Scan the following material for the string "card" and copy each line in which it appears.

++++++++

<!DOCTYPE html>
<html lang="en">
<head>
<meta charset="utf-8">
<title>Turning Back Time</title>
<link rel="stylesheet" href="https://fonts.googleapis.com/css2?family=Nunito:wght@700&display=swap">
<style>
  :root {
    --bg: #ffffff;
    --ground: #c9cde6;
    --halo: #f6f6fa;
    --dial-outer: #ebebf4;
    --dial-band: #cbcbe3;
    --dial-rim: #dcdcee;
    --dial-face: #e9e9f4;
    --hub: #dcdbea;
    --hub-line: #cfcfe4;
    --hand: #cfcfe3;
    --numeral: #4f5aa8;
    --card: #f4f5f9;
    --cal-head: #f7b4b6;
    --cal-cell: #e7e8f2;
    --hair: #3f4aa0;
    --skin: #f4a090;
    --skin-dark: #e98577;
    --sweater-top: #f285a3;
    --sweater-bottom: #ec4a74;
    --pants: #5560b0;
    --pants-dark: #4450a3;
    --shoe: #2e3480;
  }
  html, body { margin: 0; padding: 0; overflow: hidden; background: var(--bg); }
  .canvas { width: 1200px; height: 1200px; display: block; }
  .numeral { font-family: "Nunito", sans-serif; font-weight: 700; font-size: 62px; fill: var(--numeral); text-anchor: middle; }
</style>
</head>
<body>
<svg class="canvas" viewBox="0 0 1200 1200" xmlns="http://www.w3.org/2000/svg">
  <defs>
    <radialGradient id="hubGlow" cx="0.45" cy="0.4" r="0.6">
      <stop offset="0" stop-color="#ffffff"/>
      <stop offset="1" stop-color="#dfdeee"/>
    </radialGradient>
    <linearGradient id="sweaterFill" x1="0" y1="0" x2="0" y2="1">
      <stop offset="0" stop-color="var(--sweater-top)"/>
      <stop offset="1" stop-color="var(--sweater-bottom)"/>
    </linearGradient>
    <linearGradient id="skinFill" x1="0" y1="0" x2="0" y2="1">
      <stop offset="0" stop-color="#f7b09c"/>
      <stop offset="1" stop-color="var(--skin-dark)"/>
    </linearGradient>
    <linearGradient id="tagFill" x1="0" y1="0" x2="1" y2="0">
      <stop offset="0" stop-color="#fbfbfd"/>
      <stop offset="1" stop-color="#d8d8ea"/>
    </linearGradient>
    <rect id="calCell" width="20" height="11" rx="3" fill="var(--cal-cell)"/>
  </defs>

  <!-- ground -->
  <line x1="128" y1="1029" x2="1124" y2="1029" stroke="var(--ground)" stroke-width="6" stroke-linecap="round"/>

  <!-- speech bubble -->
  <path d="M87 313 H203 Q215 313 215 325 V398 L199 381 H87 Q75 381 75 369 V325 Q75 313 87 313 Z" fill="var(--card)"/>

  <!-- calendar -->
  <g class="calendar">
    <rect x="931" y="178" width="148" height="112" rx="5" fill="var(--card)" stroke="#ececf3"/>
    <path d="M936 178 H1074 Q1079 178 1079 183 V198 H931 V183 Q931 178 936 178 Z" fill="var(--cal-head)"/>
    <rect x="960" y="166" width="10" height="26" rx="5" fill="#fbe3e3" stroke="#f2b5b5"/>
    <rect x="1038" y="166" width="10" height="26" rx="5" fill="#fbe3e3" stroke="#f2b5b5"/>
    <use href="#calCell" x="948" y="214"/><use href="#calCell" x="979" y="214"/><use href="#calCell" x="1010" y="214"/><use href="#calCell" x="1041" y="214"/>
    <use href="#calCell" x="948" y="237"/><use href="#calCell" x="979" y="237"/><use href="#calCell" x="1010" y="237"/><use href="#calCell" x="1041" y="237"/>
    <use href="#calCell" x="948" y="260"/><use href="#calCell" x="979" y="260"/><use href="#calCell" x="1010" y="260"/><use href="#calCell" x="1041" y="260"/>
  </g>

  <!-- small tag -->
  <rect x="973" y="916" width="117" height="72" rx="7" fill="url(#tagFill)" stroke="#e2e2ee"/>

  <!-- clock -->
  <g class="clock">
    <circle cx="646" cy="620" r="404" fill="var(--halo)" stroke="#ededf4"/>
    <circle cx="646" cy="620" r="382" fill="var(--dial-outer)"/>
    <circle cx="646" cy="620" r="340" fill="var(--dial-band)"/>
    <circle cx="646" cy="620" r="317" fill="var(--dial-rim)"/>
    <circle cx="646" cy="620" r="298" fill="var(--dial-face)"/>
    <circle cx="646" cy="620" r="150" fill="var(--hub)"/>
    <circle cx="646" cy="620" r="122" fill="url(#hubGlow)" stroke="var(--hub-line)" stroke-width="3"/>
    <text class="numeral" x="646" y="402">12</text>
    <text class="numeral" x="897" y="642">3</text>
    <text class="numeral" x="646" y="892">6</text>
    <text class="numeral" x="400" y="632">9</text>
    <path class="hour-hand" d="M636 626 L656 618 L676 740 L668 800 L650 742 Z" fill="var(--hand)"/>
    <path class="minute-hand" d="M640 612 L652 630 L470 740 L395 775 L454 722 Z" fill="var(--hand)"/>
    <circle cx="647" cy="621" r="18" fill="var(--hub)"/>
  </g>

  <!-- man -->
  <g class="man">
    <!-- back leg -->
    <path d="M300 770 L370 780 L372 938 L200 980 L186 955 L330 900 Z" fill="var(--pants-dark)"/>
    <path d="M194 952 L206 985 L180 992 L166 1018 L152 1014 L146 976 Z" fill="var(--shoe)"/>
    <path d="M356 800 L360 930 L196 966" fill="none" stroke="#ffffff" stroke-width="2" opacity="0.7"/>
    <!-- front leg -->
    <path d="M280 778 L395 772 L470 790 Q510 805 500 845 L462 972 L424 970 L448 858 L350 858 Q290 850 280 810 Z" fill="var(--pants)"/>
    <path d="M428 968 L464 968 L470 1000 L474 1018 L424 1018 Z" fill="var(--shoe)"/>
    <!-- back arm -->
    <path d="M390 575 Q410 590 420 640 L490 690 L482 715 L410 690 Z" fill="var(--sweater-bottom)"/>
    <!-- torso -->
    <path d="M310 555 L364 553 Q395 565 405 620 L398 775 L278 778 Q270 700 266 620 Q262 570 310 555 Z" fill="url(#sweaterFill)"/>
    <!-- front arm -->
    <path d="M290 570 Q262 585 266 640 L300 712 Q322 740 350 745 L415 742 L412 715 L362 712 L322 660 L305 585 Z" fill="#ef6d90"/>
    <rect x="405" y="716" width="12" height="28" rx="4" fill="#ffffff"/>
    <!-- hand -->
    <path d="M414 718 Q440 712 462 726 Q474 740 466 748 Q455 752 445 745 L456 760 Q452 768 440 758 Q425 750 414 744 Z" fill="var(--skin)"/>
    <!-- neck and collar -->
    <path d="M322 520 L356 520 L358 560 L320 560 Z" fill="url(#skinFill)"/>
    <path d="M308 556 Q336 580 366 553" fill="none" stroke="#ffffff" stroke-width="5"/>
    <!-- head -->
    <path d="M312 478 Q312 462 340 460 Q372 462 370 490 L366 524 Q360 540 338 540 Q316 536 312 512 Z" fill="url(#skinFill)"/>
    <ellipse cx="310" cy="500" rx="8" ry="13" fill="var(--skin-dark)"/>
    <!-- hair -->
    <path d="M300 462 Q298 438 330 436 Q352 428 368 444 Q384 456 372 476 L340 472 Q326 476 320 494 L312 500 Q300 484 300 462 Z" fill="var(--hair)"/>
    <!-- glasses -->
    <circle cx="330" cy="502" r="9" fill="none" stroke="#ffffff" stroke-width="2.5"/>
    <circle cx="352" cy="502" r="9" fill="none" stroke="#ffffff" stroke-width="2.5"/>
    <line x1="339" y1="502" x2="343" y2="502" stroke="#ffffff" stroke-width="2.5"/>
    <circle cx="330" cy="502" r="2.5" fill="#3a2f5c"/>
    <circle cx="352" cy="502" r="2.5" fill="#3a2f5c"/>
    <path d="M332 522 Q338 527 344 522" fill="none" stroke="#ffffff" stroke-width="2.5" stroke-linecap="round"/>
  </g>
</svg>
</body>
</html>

++++++++

RESPONSE FOR THIS EXERCISE:
    --card: #f4f5f9;
  <path d="M87 313 H203 Q215 313 215 325 V398 L199 381 H87 Q75 381 75 369 V325 Q75 313 87 313 Z" fill="var(--card)"/>
    <rect x="931" y="178" width="148" height="112" rx="5" fill="var(--card)" stroke="#ececf3"/>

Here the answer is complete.